### TRY IT
Determine how many lines in the data below contain "diagram" and write only that number.

(Stored dataset items)
------------

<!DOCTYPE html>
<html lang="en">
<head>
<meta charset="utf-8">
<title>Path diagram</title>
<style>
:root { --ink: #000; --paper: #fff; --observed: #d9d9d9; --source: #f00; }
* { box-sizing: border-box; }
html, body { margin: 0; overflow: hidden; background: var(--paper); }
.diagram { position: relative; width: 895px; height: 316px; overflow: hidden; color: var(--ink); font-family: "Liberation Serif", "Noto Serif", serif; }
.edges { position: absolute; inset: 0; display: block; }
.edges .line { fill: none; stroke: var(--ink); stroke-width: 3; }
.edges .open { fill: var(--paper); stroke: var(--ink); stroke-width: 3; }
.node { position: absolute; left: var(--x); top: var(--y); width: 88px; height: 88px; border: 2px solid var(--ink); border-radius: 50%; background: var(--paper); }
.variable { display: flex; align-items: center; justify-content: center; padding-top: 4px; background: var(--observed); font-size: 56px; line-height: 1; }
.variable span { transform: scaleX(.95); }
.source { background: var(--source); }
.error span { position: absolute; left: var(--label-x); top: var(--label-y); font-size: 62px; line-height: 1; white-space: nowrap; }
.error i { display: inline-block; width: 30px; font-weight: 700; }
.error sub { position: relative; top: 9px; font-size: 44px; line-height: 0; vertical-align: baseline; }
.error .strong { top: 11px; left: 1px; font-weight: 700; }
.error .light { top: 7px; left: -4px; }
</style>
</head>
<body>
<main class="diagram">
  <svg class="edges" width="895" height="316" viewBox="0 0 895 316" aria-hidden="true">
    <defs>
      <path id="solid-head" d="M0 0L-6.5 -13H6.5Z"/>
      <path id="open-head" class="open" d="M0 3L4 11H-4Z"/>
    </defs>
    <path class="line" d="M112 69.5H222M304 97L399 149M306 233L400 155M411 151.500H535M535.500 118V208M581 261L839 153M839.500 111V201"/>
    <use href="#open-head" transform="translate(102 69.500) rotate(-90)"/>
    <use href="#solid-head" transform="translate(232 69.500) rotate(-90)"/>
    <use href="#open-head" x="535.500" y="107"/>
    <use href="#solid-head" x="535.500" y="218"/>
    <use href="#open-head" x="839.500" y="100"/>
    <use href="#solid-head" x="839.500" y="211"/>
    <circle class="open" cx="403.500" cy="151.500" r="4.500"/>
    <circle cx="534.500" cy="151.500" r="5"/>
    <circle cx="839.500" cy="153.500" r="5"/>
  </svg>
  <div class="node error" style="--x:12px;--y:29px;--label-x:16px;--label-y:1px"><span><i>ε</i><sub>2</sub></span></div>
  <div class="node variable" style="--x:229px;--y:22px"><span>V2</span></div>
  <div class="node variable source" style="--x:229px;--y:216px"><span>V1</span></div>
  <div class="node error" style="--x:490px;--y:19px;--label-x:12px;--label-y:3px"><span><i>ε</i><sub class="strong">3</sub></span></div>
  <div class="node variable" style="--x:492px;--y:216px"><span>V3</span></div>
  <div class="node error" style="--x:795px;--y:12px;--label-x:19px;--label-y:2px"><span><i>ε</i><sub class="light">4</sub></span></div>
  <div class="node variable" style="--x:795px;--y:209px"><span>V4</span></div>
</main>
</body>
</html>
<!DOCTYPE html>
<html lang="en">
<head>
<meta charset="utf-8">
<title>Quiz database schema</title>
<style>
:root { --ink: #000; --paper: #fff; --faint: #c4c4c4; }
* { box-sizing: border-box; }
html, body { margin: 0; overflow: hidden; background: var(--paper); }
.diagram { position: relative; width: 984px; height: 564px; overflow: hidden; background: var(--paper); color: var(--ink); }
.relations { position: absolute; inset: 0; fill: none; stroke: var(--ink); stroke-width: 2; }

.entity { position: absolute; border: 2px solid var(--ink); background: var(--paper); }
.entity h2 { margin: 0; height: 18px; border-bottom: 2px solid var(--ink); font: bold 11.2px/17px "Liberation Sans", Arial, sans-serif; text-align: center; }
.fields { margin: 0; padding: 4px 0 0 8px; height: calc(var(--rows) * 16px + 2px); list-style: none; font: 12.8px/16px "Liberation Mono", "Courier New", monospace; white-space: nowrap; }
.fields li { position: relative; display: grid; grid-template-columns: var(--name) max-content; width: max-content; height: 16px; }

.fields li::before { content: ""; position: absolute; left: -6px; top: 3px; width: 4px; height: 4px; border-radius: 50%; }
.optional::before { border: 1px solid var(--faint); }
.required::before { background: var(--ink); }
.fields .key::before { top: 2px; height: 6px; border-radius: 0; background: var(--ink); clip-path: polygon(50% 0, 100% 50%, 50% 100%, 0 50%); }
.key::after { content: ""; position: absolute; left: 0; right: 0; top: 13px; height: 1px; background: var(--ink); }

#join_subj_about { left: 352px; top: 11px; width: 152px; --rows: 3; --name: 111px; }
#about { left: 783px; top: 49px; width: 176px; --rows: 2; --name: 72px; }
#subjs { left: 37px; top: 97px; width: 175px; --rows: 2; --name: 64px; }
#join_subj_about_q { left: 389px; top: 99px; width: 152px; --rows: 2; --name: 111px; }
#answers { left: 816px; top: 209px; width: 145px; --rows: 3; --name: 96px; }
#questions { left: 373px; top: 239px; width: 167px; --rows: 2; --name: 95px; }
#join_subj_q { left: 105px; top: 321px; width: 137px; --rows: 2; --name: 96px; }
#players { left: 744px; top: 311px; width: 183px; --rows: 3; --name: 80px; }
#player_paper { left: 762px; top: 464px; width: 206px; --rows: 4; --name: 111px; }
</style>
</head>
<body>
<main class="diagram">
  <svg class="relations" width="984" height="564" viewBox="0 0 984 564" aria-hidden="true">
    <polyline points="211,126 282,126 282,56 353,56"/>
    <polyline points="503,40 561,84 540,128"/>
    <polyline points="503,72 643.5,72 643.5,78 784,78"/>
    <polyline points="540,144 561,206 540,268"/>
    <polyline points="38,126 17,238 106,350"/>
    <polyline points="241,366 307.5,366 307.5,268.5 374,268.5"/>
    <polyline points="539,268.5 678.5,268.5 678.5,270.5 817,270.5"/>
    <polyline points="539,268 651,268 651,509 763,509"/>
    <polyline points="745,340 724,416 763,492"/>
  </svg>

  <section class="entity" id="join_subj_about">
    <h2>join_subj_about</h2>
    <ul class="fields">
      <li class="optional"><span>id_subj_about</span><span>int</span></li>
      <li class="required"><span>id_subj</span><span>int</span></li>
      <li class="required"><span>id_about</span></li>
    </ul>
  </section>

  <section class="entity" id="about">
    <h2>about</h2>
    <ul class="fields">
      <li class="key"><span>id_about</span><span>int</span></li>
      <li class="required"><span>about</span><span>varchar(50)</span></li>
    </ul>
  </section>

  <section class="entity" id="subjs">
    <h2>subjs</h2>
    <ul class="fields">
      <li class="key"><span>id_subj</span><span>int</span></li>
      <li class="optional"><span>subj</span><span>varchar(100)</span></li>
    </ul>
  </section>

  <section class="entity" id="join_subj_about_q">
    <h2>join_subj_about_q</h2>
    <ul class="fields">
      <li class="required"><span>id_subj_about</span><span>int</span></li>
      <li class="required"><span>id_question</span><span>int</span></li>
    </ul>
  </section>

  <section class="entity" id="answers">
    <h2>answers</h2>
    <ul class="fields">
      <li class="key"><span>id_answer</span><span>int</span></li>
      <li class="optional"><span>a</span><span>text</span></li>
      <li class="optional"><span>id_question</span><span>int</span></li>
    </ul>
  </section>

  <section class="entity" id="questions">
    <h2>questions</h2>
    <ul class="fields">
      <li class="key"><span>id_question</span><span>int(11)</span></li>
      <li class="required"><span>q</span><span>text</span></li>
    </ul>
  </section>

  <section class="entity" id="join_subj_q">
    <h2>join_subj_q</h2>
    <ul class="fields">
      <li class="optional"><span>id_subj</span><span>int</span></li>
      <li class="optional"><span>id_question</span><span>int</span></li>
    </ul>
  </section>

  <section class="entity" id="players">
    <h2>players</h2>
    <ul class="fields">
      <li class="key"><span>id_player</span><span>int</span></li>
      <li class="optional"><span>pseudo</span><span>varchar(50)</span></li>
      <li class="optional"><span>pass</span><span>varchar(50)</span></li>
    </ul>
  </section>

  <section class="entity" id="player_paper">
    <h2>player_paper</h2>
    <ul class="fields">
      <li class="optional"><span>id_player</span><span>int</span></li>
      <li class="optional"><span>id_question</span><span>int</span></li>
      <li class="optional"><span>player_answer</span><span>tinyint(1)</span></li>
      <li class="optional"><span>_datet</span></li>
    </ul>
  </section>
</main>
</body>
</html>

------------

### WRITTEN ANSWER
5